*Source data*
-*-*-

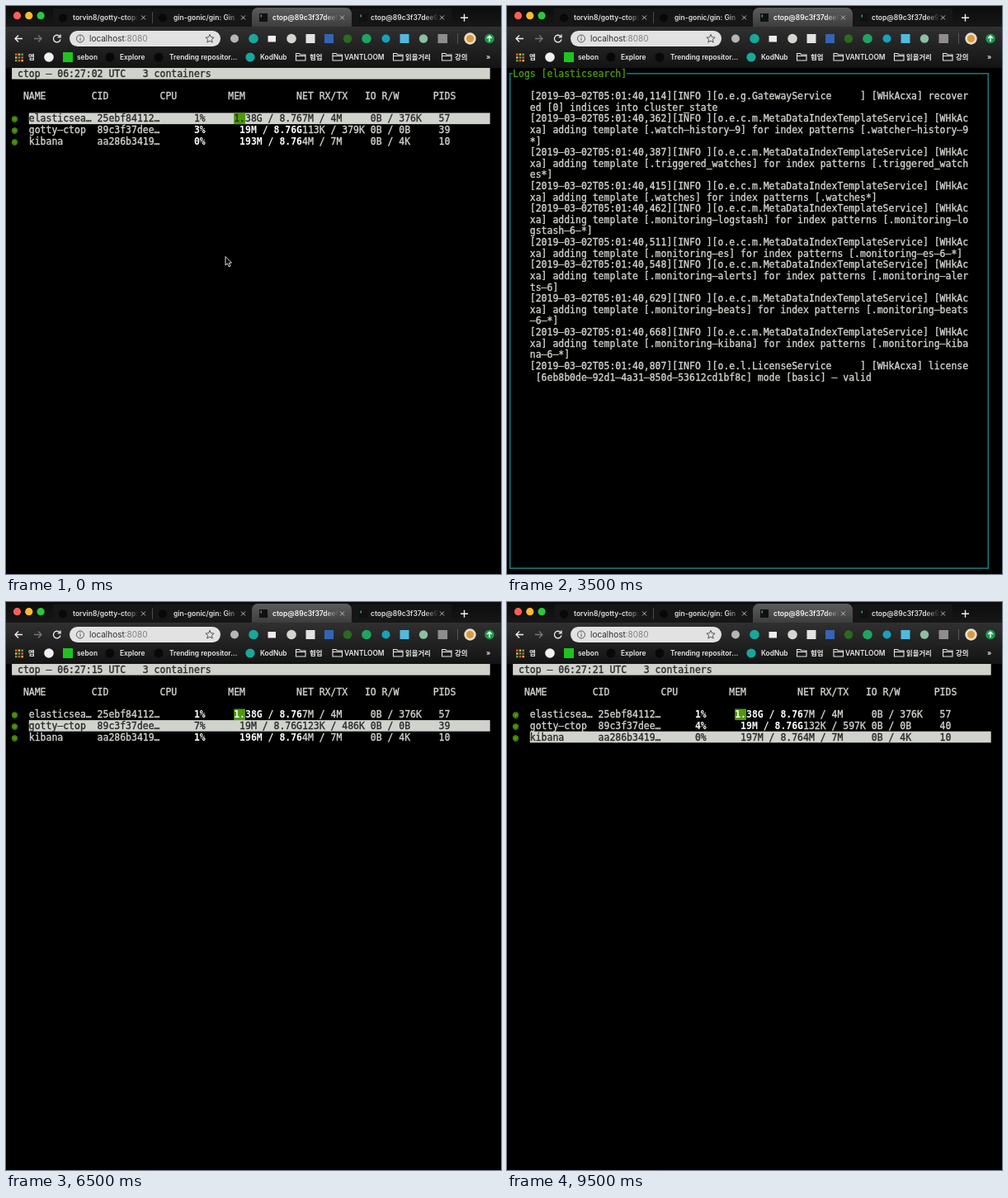
An HTML page with a canvas that plays this animation: 600 by 688 pixels, repeating every 10000 ms.

```html
<!DOCTYPE html>
<html lang="en">
<head>
<meta charset="utf-8">
<title>ctop</title>
<style>
  html, body { margin: 0; width: 100%; height: 100%; overflow: hidden; background: #000; }
  canvas { display: block; }
</style>
</head>
<body>
<canvas id="stage" width="600" height="688"></canvas>
<script>
const ctx = document.getElementById('stage').getContext('2d');
const CW = 6.9, RH = 13.62, LEFT = 0.2, TOP = 75;
const FG = '#d0d3cc', GREEN = '#4e9a06', CYAN = '#16898b', INK = '#2a2a2a';
const SANS = 'Inter, "Noto Sans CJK KR", "Noto Sans CJK", sans-serif';

const colX = c => LEFT + c * CW;
const rowY = r => TOP + r * RH;
const midX = c => colX(c + 0.5);
const midY = r => rowY(r + 0.5);

// ---------- basic shapes ----------
function rect(x, y, w, h, color) {
  ctx.fillStyle = color;
  ctx.fillRect(x, y, w, h);
}
function disc(x, y, r, color) {
  ctx.fillStyle = color;
  ctx.beginPath();
  ctx.arc(x, y, r, 0, 7);
  ctx.fill();
}
function stroke(path, color, width = 1) {
  ctx.strokeStyle = color;
  ctx.lineWidth = width;
  ctx.stroke(new Path2D(path));
}
function label(x, y, text, size, color, weight = 600) {
  ctx.font = `${weight} ${size}px ${SANS}`;
  ctx.fillStyle = color;
  ctx.fillText(text, x, y);
}
function vertical(y0, y1, from, to) {
  const g = ctx.createLinearGradient(0, y0, 0, y1);
  g.addColorStop(0, from);
  g.addColorStop(1, to);
  return g;
}

// ---------- terminal cells ----------
function cells(c, r, n, color, rows = 1) {
  rect(colX(c), rowY(r), n * CW, rows * RH, color);
}
// A hairline outline thickens the strokes; dashes take the wide glyph.
function put(c, r, text, color = FG, bold = false) {
  ctx.font = `${bold ? 'bold ' : ''}11.44px "DejaVu Sans Mono", monospace`;
  ctx.fillStyle = ctx.strokeStyle = color;
  ctx.lineWidth = 0.35;
  [...text.replaceAll('-', '–')].forEach((ch, i) => {
    if (ch === ' ') return;
    ctx.fillText(ch, colX(c + i), rowY(r) + 10.8);
    if (!bold) ctx.strokeText(ch, colX(c + i), rowY(r) + 10.8);
  });
}
function box(c0, r0, c1, r1, color, title = '') {
  ctx.strokeStyle = color;
  ctx.lineWidth = 1.4;
  ctx.strokeRect(midX(c0), midY(r0), (c1 - c0) * CW, (r1 - r0) * RH);
  cells(c0 + 1, r0, title.length, '#000');
  put(c0 + 1, r0, title, GREEN);
}

// ---------- browser window ----------
function tab(x, title, textX, active) {
  if (active) {
    ctx.fillStyle = vertical(2, 26, '#5c5c5c', '#3c3c3c');
    ctx.beginPath();
    ctx.roundRect(x, 2, 121, 24, [7, 7, 0, 0]);
    ctx.fill();
  }
  const fade = ctx.createLinearGradient(x + 88, 0, x + 105, 0);
  fade.addColorStop(0, active ? '#f4f4f4' : '#dcdcdc');
  fade.addColorStop(1, 'rgba(220,220,220,0)');
  label(textX, 17, title, 8.5, fade);
  stroke(`M${x + 107} 11.5l5 5m0 -5l-5 5`, '#bbb');
}
function folder(x) {
  stroke(`M${x} 57.5h4l1.5 1.5h6v7h-11.5zM${x} 60.5h11.5`, '#e4e4e4', 1.1);
}
function bookmark(x, text) {
  label(x, 65, text, 8.4, '#e8e8e8');
}

function browser() {
  rect(0, 0, 600, 26, vertical(0, 26, '#0c0c0c', '#171717'));
  ['#ff5f57', '#febc2e', '#28c840'].forEach((c, i) => disc(13.5 + i * 14.3, 11.7, 4.6, c));
  rect(57, 3, 120, 23, '#161616');
  rect(178, 3, 120, 23, '#161616');
  rect(419, 3, 121, 23, '#161616');
  rect(177, 7, 1, 14, '#4a4a4a');
  tab(57, 'torvin8/gotty-ctop:', 81, false);
  tab(178, 'gin-gonic/gin: Gin', 203, false);
  tab(298, 'ctop@89c3f37dee9', 323, true);
  tab(419, 'ctop@89c3f37dee9', 442, false);
  disc(69, 14.5, 5, '#080808');
  disc(190, 14.5, 5, '#080808');
  for (const x of [307, 428]) {
    rect(x, 9, 10, 10, '#111');
    rect(x + 1.5, 10.5, 1.5, 3, '#3aa76d');
  }
  stroke('M551 14.3h9M555.5 9.8v9', '#eee', 1.4);

  rect(0, 25, 600, 50, vertical(25, 75, '#303030', '#131313'));
  stroke('M20 39.5h-9M15 35.5l-4 4l4 4', '#eee', 1.3);
  stroke('M34 39.5h9M39 35.5l4 4l-4 4', '#777', 1.3);
  stroke('M65.4 37.2a4.3 4.3 0 1 0 .6 3.2', '#eee', 1.3);
  stroke('M66 34.5v3.4h-3.4', '#eee', 1.3);
  ctx.fillStyle = '#e2e2e2';
  ctx.beginPath();
  ctx.roundRect(77, 30, 183, 19, 9.5);
  ctx.fill();
  stroke('M94.5 39.5a4.5 4.5 0 1 0 -9 0a4.5 4.5 0 1 0 9 0M90 38.8v3.2M90 36.6v1.2', '#555');
  label(101, 43, 'localhost', 10, '#2d2d2d', 400);
  const hostWidth = ctx.measureText('localhost').width;
  label(101 + hostWidth, 43, ':8080', 10, '#808080', 400);
  stroke('M247 34.4l1.5 3.4l3.6 .3l-2.7 2.4l.8 3.6l-3.2 -1.9l-3.2 1.9l.8 -3.6l-2.7 -2.4l3.6 -.3z', '#555');

  disc(277, 39.5, 5, '#b5b5b5');
  disc(300, 39.5, 5.8, '#18a79b');
  rect(317.5, 36, 9.5, 7.5, '#eee');
  disc(346, 39.5, 5.8, '#d4d6d0');
  rect(363.5, 34, 11, 11, '#e2e2e2');
  rect(386, 34, 11, 11, '#3563b5');
  disc(414, 39.5, 5.2, '#2c6a1f');
  disc(437, 39.5, 5.8, '#1fa463');
  disc(460.5, 39.5, 5, '#15a3bd');
  rect(477.5, 34, 11, 11, '#52b9df');
  disc(506, 39.5, 5.2, '#8cc0a0');
  rect(523.5, 34, 11.5, 11, '#8d8d8d');
  rect(547, 33, 1, 13, '#555');
  disc(562.5, 39.5, 7.2, '#e9dfc9');
  disc(562.5, 39.5, 4.5, '#d99a3c');
  disc(586, 39.5, 5.8, '#1c9a4c');
  stroke('M586 43v-6.5M583.2 39l2.8 -2.8l2.8 2.8', '#fff', 1.4);

  const dots = ['#e5533d', '#e8b33a', '#58a55c'];
  for (let i = 0; i < 9; i++) {
    const row = Math.floor(i / 3);
    rect(11 + (i % 3) * 3.7, 57.5 + row * 3.7, 2.5, 2.5, dots[(i + row) % 3]);
  }
  disc(52, 62, 5.8, '#f1f1f1');
  rect(69, 56, 12, 12, '#1ec41e');
  disc(126, 62, 5.5, '#080808');
  disc(185, 62, 5.5, '#080808');
  disc(296, 62, 5.6, '#18a79b');
  [351.5, 396, 469.5, 528.5].forEach(folder);
  bookmark(27, '앱');
  bookmark(86, 'sebon');
  bookmark(138, 'Explore');
  bookmark(198, 'Trending repositor…');
  bookmark(308, 'KodNub');
  bookmark(368, '협업');
  bookmark(410, 'VANTLOOM');
  bookmark(484, '읽을거리');
  bookmark(544, '강의');
  bookmark(582, '»');
}

// ---------- container list ----------
function list(sec, selected, cpu, net, kibanaMem, pids = 39) {
  cells(1, 0, 84, FG);
  put(2, 0, `ctop - 06:27:${String(sec).padStart(2, '0')} UTC   3 containers`, INK);
  const heads = ['NAME', 'CID', 'CPU', 'MEM', 'NET RX/TX', 'IO R/W', 'PIDS'];
  heads.forEach((h, i) => put(3 + 12 * i, 2, h));
  const rows = [
    ['elasticsea…', '25ebf84112…', '1.38G / 8.76', '7M / 4M', '0B / 376K', 57],
    ['gotty-ctop', '89c3f37dee…', ' 19M / 8.76G', net, '0B / 0B', pids],
    ['kibana', 'aa286b3419…', ` ${kibanaMem}M / 8.76`, '4M / 7M', '0B / 4K', 10],
  ];
  rows.forEach(([name, cid, mem, traffic, io, procs], i) => {
    const r = 4 + i, on = i === selected;
    const color = on ? INK : FG, strong = on ? INK : '#fff';
    put(1, r, '◉', GREEN);
    if (on) cells(4, r, 81, FG);
    if (i === 0) cells(40, r, 2, GREEN);
    put(4, r, name, color);
    put(16, r, cid, color);
    put(33, r, cpu[i] + '%', strong, !on);
    put(40, r, mem, strong, !on);
    put(52, r, traffic, color);
    put(64, r, io, color);
    put(76, r, String(procs), color);
  });
}

function menu(selected) {
  cells(1, 0, 19, '#000', 10);
  box(1, 0, 19, 9, CYAN, 'Menu');
  ['single view', 'log view', 'stop', 'pause', 'restart', 'cancel'].forEach((item, i) => {
    const on = i === selected;
    if (on) cells(5, 2 + i, item.length, FG);
    put(5, 2 + i, item, on ? INK : FG);
  });
}

// ---------- single container ----------
const elastic = {
  info: [
    ['id', '25ebf84112c8'], ['name', 'elasticsearch'],
    ['image', 'docker.elastic.co/elasticsearch/elasticsearch:6.4.0'],
    ['ports', '9200/tcp'], ['', '9300/tcp'],
    ['', '0.0.0.0:19200 -> 19200/tcp'], ['', '0.0.0.0:19300 -> 19300/tcp'],
    ['IPs', 'elasticsearch-curator_ek:192.168.32.2'], ['state', 'running'],
    ['created', 'Sat Mar 2 05:01:21 2019'], ['health', ''],
  ],
  mem: '1.38G', gauge: true,
};
const gotty = {
  info: [
    ['id', '89c3f37dee9d'], ['name', 'gotty-ctop'], ['image', 'torvin8/ctop:latest'],
    ['ports', '0.0.0.0:8080 -> 8080/tcp'], ['IPs', 'gotty-ctop_default:192.168.144.2'],
    ['state', 'running'], ['created', 'Sat Mar 2 06:19:48 2019'], ['health', ''],
  ],
  mem: '19M', gauge: false,
};

// Levels 0..7 fill the newest columns; neighbours are joined by vertical runs of dots.
function cpuChart(base, levels, step) {
  const axisY = midY(base + 9);
  ctx.setLineDash([2.6, 0.8]);
  stroke(`M${midX(5)} ${rowY(base + 0.95)}V${axisY}`, '#ddd', 1.4);
  ctx.setLineDash([1.2, 1]);
  stroke(`M${midX(5)} ${axisY}H${colX(63)}`, '#ccc', 1.2);
  ctx.setLineDash([]);
  for (let i = 0; i < (step ? 4 : 1); i++) put(1, base + 9 - 2 * i, (i * step).toFixed(2), '#fff', true);

  const history = Array(55 - levels.length).fill(0).concat(levels);
  const dot = (i, level) => disc(midX(6 + i), midY(base + 8 - level), 1.7, GREEN);
  history.forEach((level, i) => {
    dot(i, level);
    if (!i) return;
    const prev = history[i - 1], low = Math.min(prev, level), high = Math.max(prev, level);
    const lowCol = prev < level ? i - 1 : i, highCol = 2 * i - 1 - lowCol;
    for (let l = low + 1; l < high; l++) dot(l < Math.floor((low + high) / 2) ? lowCol : highCol, l);
  });
}

function spark(r, heights) {
  heights.forEach((h, i) => {
    rect(colX(61 - heights.length + i), rowY(r + 1 - h / 8), CW, h / 8 * RH, GREEN);
  });
}

function detail({ info, mem, gauge }, levels, step, rx = '0b', tx = '0b', bars = []) {
  const base = info.length + 2, line = '#c4c4c4';
  box(0, 0, 64, base - 1, line);
  info.forEach(([key, value], i) => {
    put(3, i + 1, key);
    put(11, i + 1, '|');
    put(13, i + 1, value);
  });
  box(0, base, 64, base + 11, line, 'CPU');
  box(0, base + 12, 64, base + 24, line, 'MEM');
  box(0, base + 25, 64, base + 30, line, 'NET');
  box(0, base + 31, 64, base + 36, line, 'IO');
  cpuChart(base, levels, step);
  if (!levels.length) return;
  put(1, base + 13, mem + ' / 8.76G');
  cells(57, base + 15, 6, '#363636', 8);
  if (gauge) {
    cells(57, base + 22, 6, GREEN);
    put(57, base + 22, mem);
  }
  put(1, base + 26, `RX [${rx}/s]`);
  put(1, base + 28, `TX [${tx}/s]`);
  spark(base + 27, bars);
  spark(base + 29, bars);
  put(1, base + 32, 'read [0b/s]');
  put(1, base + 34, 'write [0b/s]');
}

// ---------- logs ----------
const esLine = (ms, service, text) => `[2019-03-02T05:01:40,${ms}][INFO ][${service}] [WHkAcxa] ${text}`;
const template = (ms, name, pattern) =>
  esLine(ms, 'o.e.c.m.MetaDataIndexTemplateService', `adding template [.${name}] for index patterns [.${pattern}]`);
const monitoring = (ms, name, end = '-6-*') => template(ms, 'monitoring-' + name, 'monitoring-' + name + end);
const elasticLogs = [
  esLine(114, 'o.e.g.GatewayService     ', 'recovered [0] indices into cluster_state'),
  template(362, 'watch-history-9', 'watcher-history-9*'),
  template(387, 'triggered_watches', 'triggered_watches*'),
  template(415, 'watches', 'watches*'),
  monitoring(462, 'logstash'),
  monitoring(511, 'es'),
  monitoring(548, 'alerts', '-6'),
  monitoring(629, 'beats'),
  monitoring(668, 'kibana'),
  esLine(807, 'o.e.l.LicenseService     ', 'license [6eb8b0de-92d1-4a31-850d-53612cd1bf8c] mode [basic] - valid'),
];

const jsonLine = (tags, rest, sec = 43) => JSON.stringify({
  type: 'log', '@timestamp': `2019-03-02T05:01:${sec}Z`, tags, pid: 1, ...rest,
});
const ready = plugin => jsonLine(['status', `plugin:${plugin}@6.4.0`, 'info'], {
  state: 'green', message: 'Status changed from red to green - Ready',
  prevState: 'red', prevMsg: 'No Living connections',
});
const kibanaLogs = [
  ...['watcher', 'index_management', 'graph', 'grokdebugger', 'logstash', 'reporting'].map(ready),
  jsonLine(['info', 'monitoring-ui', 'kibana-monitoring'], { message: 'Starting monitoring stats collection' }),
  ready('security'),
  jsonLine(['license', 'info', 'xpack'], {
    message: 'Imported license information from Elasticsearch for the [monitoring] cluster: mode: basic | status: active',
  }),
  jsonLine(['info', 'http', 'server', 'listening'], { message: 'Server running at http://0:5601' }, 52),
];

function logs(name, lines) {
  box(0, 0, 84, 44, CYAN, `Logs [${name}]`);
  lines.flatMap(l => l.match(/.{1,77}/g)).forEach((l, i) => put(4, 2 + i, l));
}

function pointer() {
  const arrow = new Path2D('M266 303.5v10.5l2.4 -2.2l1.7 4l1.9 -.8l-1.7 -3.9h3.2z');
  ctx.fillStyle = '#000';
  ctx.fill(arrow);
  ctx.strokeStyle = '#ddd';
  ctx.lineWidth = 1;
  ctx.stroke(arrow);
}

// ---------- timeline ----------
const menuOver = item => {
  list(16, 2, [1, 5, 1], '124K / 497K', 196);
  menu(item);
};
const steps = [
  [0, () => { list(2, 0, [1, 3, 0], '113K / 379K', 193); pointer(); }],
  [500, () => list(3, 0, [1, 4, 0], '114K / 388K', 193)],
  [1000, () => detail(elastic, [], 0)],
  [1500, () => detail(elastic, [7], 0.6)],
  [2000, () => detail(elastic, [7, 1], 0.6, '66b', '66b', [8])],
  [2500, () => detail(elastic, [7, 1, 2], 0.6, '0b', '0b', [8, 0])],
  [3000, () => list(8, 0, [1, 4, 0], '117K / 428K', 194)],
  [3500, () => logs('elasticsearch', elasticLogs)],
  [4000, () => list(10, 1, [1, 4, 0], '119K / 445K', 195)],
  [4500, () => detail(gotty, [], 0)],
  [5000, () => detail(gotty, [7], 0.9)],
  [5500, () => detail(gotty, [7, 5], 0.9, '1k', '9k', [8])],
  [6000, () => detail(gotty, [4, 3, 7], 1.5, '1k', '8k', [8, 7])],
  [6500, () => list(15, 1, [1, 7, 1], '123K / 486K', 196)],
  [7000, () => menuOver(0)],
  [7500, () => menuOver(1)],
  [8000, () => logs('kibana', kibanaLogs)],
  [9500, () => list(21, 2, [1, 4, 0], '132K / 597K', 197, 40)],
];

let shown = null;
function tick() {
  const t = performance.now() % 10000;
  const step = steps.findLast(([start]) => start <= t);
  if (step !== shown) {
    shown = step;
    rect(0, 0, 600, 688, '#000');
    step[1]();
    browser();
  }
  requestAnimationFrame(tick);
}
tick();
</script>
</body>
</html>
```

-*-*-

*WHAT NEEDS TO BE DONE*
Show all of the lines above in which "roundRect" is present.

*EXERCISE ANSWER*
    ctx.roundRect(x, 2, 121, 24, [7, 7, 0, 0]);
  ctx.roundRect(77, 30, 183, 19, 9.5);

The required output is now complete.